GIA FORAKIS: Even if you’re not an artist you can still benefit from a creative life practice. Ultimately what we’re talking about in ritual and sacred relationship is what it is that’s true to us– living connected to something that is bigger than us and that we’re meeting the world in that way all day.
DAVID VERNON: Let’s next talk about Gia Forakis the Master Teacher of One-Thought-One-Action.
GIA FORAKIS: This beautiful thing has happened when I came to recognize my need to live holistically as an artist from the minute I wake up, because, originally, OTOA began primarily as a performance technique. But soon it became clear that I had to practice what I was preaching–not just in the rehearsal room or the classroom–I had to walk the talk all of the time, and live it in order to really teach it. And that’s where this holistic application of OTOA as Creative Life Practice stemmed from.
DAVID VERNON: What do you find rewarding through teaching and coaching?
GIA FORAKIS: Whether I am teaching, directing, creating, or coaching OTOA, what is so rewarding is that it “is the thing itself,” so as I teach it, or coach it, or direct it, I am also practicing it. At a certain point in life, one begins to see the patterns of their life. You have to live long enough to recognize “Oh! I’m here again” or “Oh! That thing that I did decades ago was so that I could have this moment right now!” That’s a lot about why I find teaching so rewarding. It puts into context and applies all the benefits of my experiences–good, bad, or otherwise–into a positive application. I think that a part of being a mature artist is that I get to give back.
DAVID VERNON: I’m wondering how much more learning is there still for you as a teacher.
GIA FORAKIS: I’m still learning. The process of learning and teaching is on the spectrum of the whole.
DAVID VERNON: What’s next?
GIA FORAKIS: Next is March 24th GF&CO, which is my not-for-profit company, is hosting an Art Salon. We founded the company doing salons that were theatre-based. But, with Art Salons, we select 2-4 artists from a variety of mediums to present their work in a free, intimate, social environment with light refreshments and offer a way for artists across multiple platforms to cross-pollinate and interconnect. Then, in April & June we have a lot of OTOA workshops going on.
Plus, I’m developing my original project for the stage with GF&CO’s Associate Artistic Director, Darya Gauthier, called LOVE IN SPACE-TIME, which is not only written as an OTOA-based performance project, but it also brings my past as a performance artist, writing and creating original, multimedia projects for the stage, together with my present as an OTOA stage director. As the title suggests, it is an exploration in space-time, also known as the 4th dimension, or the time continuum. The script is a non-linear, experimental narrative that aims to create an experience of space-time–scenes overlap and repeat, and are layered on top of each other. Time and space are fluid. The story itself is a woman’s journey though the love and loss of a father, and the love and loss of a lover–suggesting that it’s during experiences of love and grief that a doorway into the 4th dimension opens up for us if we care to walk through…

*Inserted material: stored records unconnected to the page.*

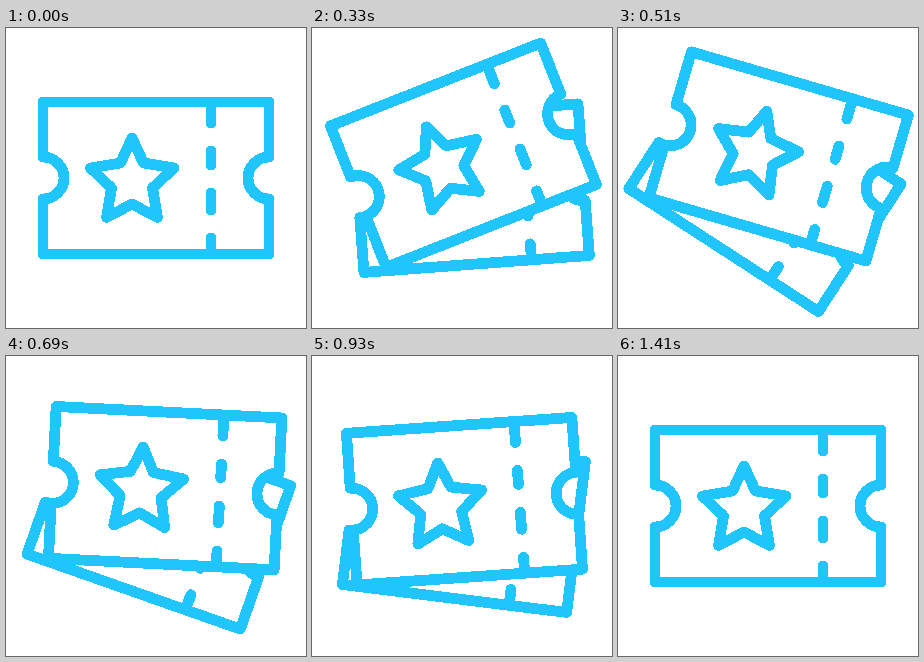
Recreate the animation shown at these times as an HTML page. Size 300 by 300 pixels, loop 1.5 s.

```html
<!DOCTYPE html>
<html lang="en">
<head>
<meta charset="utf-8">
<title>Tickets</title>
<style>
  html, body { margin: 0; width: 100%; height: 100%; overflow: hidden; background: #fff; }
  svg { display: block; width: 100vw; height: 100vh; shape-rendering: crispEdges; }
  .ticket { fill: #fff; stroke: #20c5fb; stroke-width: 10.8; stroke-linecap: round; stroke-linejoin: round; }
</style>
</head>
<body>
<svg viewBox="0 0 300 300">
  <defs>
    <g id="base">
      <path d="M37 74H263V129A21 21 0 0 0 263 171V226H37V171A21 21 0 0 0 37 129Z"/>
      <path d="M205 74V95M205 123V137M205 165V182M205 210V226"/>
    </g>
  </defs>
  <g id="back" class="ticket"><use href="#base"/></g>
  <g id="front" class="ticket">
    <use href="#base"/>
    <path d="M126 110L137.500 135L168 140L146.500 160L151.500 189.500L126 176L100.500 189.500L105.500 160L84.500 140L114.500 135Z"/>
  </g>
</svg>
<script>
const LOOP = 1500, STEP = 30;
const front = document.getElementById('front');
const back = document.getElementById('back');

const sine = p => (1 - Math.cos(Math.PI * p)) / 2;
const easeIn = p => p ** 3.4;

// Eased progress from 0 to 1 between two times
const ramp = (t, from, to, ease = sine) =>
  ease(Math.min(1, Math.max(0, (t - from) / (to - from))));

// Turning points of the decaying swing: [time, degrees]
const swing = [[0, 0], [333, -21.5], [535, 17.7], [820, -8.3], [1095, 4.1], [1405, 0]];

const angleAt = t => swing.slice(1).reduce((sum, [time, deg], i) =>
  sum + (deg - swing[i][1]) * ramp(t, swing[i][0], time), 0);

function draw(t) {
  const lift = ramp(t, 0, 333);
  const cross = ramp(t, 333, 535);
  const away = 1 - ramp(t, 535, 1110);
  const x = (1.4 * lift + 9.6 * cross) * away;
  const y = (1.3 * cross - 22.8 * lift) * away;
  const spread = (17.2 * lift - 0.5 * cross) * (1 - ramp(t, 535, 1080, easeIn));

  const pose = `translate(${x} ${y}) rotate(${angleAt(t)} 150 150)`;
  front.setAttribute('transform', pose);
  // The back ticket fans out around the left notch.
  back.setAttribute('transform', `${pose} rotate(${spread} 37 150)`);
}

const start = performance.now();
function tick() {
  const t = (performance.now() - start) % LOOP;
  draw(Math.floor(t / STEP) * STEP);
  requestAnimationFrame(tick);
}
draw(0);
requestAnimationFrame(tick);
</script>
</body>
</html>
```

This post was written by the author in their personal capacity.The opinions expressed in this article are the author’s own and do not reflect the view of The Theatre Times, their staff or collaborators.